# TASK BRIEF
This exercise asks for every line of the material that includes the word "plot".

++++++

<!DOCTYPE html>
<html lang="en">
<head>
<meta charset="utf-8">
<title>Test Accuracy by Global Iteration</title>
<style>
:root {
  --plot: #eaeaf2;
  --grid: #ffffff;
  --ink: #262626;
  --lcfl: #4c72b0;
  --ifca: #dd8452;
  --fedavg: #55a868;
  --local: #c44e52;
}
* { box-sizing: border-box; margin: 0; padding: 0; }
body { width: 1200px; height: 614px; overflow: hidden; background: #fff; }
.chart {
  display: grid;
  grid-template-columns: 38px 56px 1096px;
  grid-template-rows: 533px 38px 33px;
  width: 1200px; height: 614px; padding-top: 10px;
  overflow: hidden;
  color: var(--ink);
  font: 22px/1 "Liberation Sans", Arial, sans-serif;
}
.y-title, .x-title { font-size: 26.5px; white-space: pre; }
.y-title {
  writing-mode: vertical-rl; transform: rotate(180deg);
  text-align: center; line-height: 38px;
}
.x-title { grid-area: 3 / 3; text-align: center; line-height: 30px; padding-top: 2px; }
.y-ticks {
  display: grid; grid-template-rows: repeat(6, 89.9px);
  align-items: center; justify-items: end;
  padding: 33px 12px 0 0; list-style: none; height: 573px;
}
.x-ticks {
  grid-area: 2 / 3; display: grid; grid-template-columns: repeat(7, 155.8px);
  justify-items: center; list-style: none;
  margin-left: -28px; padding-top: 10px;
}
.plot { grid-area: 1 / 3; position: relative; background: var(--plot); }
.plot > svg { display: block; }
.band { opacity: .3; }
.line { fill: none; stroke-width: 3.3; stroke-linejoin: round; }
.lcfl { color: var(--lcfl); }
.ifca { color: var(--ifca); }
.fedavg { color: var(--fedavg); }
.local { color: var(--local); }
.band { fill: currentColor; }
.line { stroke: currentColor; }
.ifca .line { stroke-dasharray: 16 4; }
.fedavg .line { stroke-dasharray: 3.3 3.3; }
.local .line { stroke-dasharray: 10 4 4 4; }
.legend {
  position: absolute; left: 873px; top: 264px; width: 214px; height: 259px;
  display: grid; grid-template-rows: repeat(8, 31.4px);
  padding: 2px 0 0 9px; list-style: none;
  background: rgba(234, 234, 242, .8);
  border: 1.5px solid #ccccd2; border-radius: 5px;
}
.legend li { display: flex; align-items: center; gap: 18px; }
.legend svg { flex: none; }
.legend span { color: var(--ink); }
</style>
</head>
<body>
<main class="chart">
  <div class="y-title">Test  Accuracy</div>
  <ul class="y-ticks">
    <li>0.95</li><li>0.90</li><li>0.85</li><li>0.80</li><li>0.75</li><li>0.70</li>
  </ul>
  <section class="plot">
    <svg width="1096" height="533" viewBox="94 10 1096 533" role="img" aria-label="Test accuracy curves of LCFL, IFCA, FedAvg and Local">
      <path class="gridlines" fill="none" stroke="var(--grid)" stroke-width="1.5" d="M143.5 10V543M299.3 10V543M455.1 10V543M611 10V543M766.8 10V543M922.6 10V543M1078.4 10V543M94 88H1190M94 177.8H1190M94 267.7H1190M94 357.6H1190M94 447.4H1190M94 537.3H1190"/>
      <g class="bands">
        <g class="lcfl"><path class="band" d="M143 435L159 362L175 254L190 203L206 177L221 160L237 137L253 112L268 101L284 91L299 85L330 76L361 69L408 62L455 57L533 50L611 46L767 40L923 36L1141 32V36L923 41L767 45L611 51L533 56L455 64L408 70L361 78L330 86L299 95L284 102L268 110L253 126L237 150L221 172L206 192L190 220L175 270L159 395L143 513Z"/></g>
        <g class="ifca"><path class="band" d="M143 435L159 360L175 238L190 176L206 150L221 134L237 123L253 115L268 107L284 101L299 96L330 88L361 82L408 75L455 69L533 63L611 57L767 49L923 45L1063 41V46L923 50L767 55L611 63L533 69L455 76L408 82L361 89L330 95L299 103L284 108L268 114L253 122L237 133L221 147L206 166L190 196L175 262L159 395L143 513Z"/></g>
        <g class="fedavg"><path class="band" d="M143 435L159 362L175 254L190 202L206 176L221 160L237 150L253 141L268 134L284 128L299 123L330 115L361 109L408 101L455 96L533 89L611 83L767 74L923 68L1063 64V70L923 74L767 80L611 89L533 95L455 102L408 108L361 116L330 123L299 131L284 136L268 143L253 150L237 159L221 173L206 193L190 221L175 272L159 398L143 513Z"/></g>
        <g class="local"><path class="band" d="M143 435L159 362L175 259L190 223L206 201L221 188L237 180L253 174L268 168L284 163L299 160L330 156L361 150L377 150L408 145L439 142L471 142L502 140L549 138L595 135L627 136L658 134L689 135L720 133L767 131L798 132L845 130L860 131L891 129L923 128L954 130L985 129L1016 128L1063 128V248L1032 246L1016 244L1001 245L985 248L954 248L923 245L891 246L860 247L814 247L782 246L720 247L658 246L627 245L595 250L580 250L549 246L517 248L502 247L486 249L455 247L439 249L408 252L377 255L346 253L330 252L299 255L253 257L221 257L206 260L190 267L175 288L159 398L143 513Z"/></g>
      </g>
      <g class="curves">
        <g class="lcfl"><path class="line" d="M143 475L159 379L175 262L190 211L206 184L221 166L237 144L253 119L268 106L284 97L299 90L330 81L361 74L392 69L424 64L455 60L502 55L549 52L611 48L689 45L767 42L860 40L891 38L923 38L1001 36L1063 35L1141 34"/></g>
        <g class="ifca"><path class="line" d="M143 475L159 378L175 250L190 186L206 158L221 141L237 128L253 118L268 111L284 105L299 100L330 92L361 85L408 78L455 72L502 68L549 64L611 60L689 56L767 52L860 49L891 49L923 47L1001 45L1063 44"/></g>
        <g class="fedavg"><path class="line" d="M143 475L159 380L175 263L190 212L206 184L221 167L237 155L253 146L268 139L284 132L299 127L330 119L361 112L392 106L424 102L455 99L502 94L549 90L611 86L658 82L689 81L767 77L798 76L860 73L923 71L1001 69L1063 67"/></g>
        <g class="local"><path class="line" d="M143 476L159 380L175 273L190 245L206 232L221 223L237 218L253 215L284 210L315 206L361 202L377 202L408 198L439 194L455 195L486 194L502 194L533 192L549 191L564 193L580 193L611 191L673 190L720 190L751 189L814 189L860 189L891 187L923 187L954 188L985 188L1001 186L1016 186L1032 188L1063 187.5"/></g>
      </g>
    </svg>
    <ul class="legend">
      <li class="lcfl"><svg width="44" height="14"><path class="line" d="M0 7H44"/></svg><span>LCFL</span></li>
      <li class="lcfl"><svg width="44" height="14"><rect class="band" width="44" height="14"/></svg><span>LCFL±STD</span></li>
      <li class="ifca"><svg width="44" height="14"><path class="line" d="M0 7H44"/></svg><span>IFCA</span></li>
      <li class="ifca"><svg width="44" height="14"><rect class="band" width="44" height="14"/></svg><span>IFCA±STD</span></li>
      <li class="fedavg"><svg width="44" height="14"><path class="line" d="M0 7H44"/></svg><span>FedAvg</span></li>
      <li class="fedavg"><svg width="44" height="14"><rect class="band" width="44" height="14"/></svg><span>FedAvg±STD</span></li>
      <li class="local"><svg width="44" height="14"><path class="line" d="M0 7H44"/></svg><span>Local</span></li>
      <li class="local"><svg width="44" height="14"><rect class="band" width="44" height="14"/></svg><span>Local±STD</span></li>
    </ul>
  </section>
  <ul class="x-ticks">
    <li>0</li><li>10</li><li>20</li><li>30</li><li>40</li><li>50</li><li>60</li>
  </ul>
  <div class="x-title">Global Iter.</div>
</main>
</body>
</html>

++++++

# RESPONSE TO THIS EXERCISE
  --plot: #eaeaf2;
.plot { grid-area: 1 / 3; position: relative; background: var(--plot); }
.plot > svg { display: block; }
  <section class="plot">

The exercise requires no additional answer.